The impact of the duration of mechanical ventilation on the respiratory outcome in smokers undergoing cardiac surgery

Cardiovasc Surg. 2002 Aug;10(4):345-50. doi: 10.1016/s0967-2109(02)00020-0.

Abstract

Study objective: To determine the impact of the duration of mechanical ventilation on the rate of pulmonary complications in smokers undergoing cardiac surgery.

Methods: Retrospective analysis of 2163 patients who underwent elective cardiac surgery between September 1993 and August 1999. Based on a 3-month preoperative smoking cessation, patients were classified as smokers, ex-smokers and non-smokers. Their postoperative pulmonary complications were compared and related to the duration of mechanical ventilation.

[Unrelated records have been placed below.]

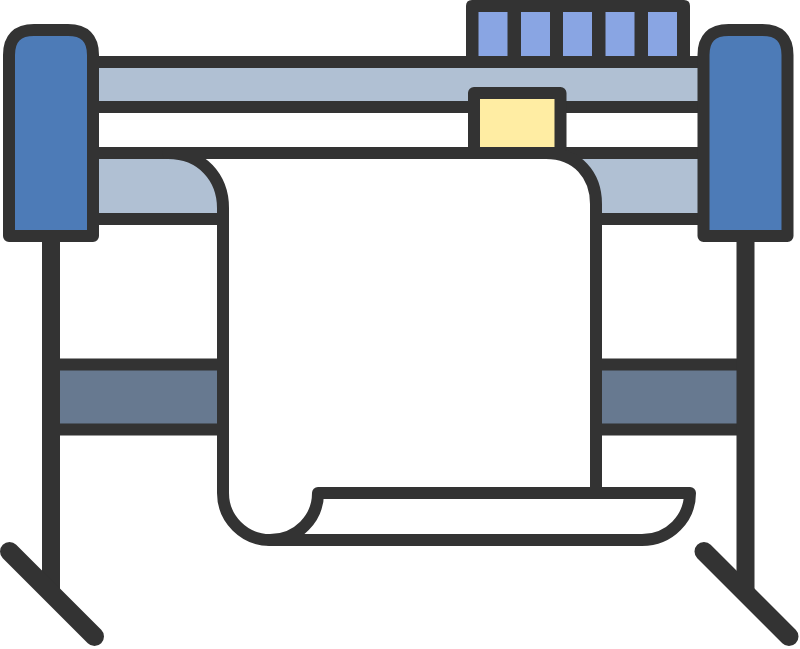
<!DOCTYPE html>
<html lang="en">
<head>
<meta charset="utf-8">
<title>Wide-format plotter icon</title>
<style>
:root {
  --ink: #333333;
  --paper: #ffffff;
  --cabinet: #4d7bb7;
  --rail: #b0c0d3;
  --crossbar: #677990;
  --cartridge: #89a5e3;
  --carriage: #ffeda3;
}
html, body { margin: 0; background: var(--paper); overflow: hidden; }
svg { display: block; width: 800px; height: 649px; }
.outline { stroke: var(--ink); stroke-width: 12; stroke-linejoin: round; stroke-linecap: round; }
.leg { stroke: var(--ink); stroke-width: 18; }
.foot { stroke: var(--ink); stroke-width: 19; stroke-linecap: round; }
.ink { fill: var(--ink); }
.paper { fill: var(--paper); }
.cabinet { fill: var(--cabinet); }
.rail { fill: var(--rail); }
.crossbar { fill: var(--crossbar); }
.cartridge { fill: var(--cartridge); }
.carriage { fill: var(--carriage); }
.line { fill: none; }
</style>
</head>
<body>
<svg viewBox="0 0 800 649" role="img" aria-label="Wide-format plotter with a sheet of paper">
  <defs>
    <g id="stand">
      <line class="leg" x1="51" y1="236" x2="51" y2="592"/>
      <line class="foot" x1="9.500" y1="551.500" x2="94.500" y2="636.500"/>
    </g>
    <path id="end-cabinet" class="cabinet outline" d="M9 236V55Q9 30 34 30H68Q93 30 93 55V236Z"/>
    <rect id="cartridge" class="cartridge" y="12" width="29" height="44"/>
  </defs>

  <g id="crossbars">
    <rect class="crossbar outline" x="51" y="364.500" width="172" height="65"/>
    <rect class="crossbar outline" x="596" y="364.500" width="150" height="65"/>
  </g>

  <g id="stands">
    <use href="#stand"/>
    <use href="#stand" x="694.500"/>
  </g>

  <g id="body">
    <rect class="rail outline" x="93" y="62" width="611" height="45"/>
    <rect class="rail outline" x="93" y="153" width="611" height="66"/>
  </g>

  <g id="ink-cartridges">
    <path class="ink" d="M466 62V6Q466 0 472 0H684Q690 0 690 6V62Z"/>
    <use href="#cartridge" x="478.500"/>
    <use href="#cartridge" x="521"/>
    <use href="#cartridge" x="563"/>
    <use href="#cartridge" x="605.500"/>
    <use href="#cartridge" x="648"/>
  </g>

  <rect id="print-carriage" class="carriage outline" x="474" y="93" width="86.500" height="60"/>

  <g id="paper-sheet">
    <path class="paper" d="M168 153C202 153 223 178 223 208V493A47 47 0 0 0 270 540L596 493V204C596 175 577 153 546 153Z"/>
    <path class="outline line" d="M168 153C202 153 223 178 223 208V493A47 47 0 0 0 270 540M168 153H546C577 153 596 175 596 204V493"/>
    <path class="paper outline" d="M270 540C298 540 318 518 318 493H690C690 518 670 540 642 540Z"/>
  </g>

  <g id="end-cabinets">
    <use href="#end-cabinet"/>
    <use href="#end-cabinet" x="694.500"/>
  </g>
</svg>
</body>
</html>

Results: Postoperative pulmonary complications were twice as common in smokers (29.5%) as non-smokers (13.6%) and ex-smokers (14.7%). Although smokers required a longer duration of mechanical ventilation, this was not statistically significant. Smokers had a higher rate of increase in postoperative pulmonary complications beyond 6 h of mechanical ventilation (P<0.002).

Conclusion: Prolonged mechanical ventilation in active smokers undergoing cardiac surgery is associated with a significant increase in the respiratory morbidity. Surgical strategies that allow early extubation may improve the respiratory outcome in smokers.

MeSH terms

  • Aged
  • Cardiac Surgical Procedures*
  • Coronary Artery Bypass
  • Female
  • Heart Valves / surgery
  • Humans
  • Male
  • Middle Aged
  • Postoperative Care / adverse effects
  • Postoperative Complications*
  • Respiration Disorders / etiology*
  • Respiration, Artificial / adverse effects*
  • Retrospective Studies
  • Risk Factors
  • Smoking / adverse effects*
  • Smoking Cessation
  • Time Factors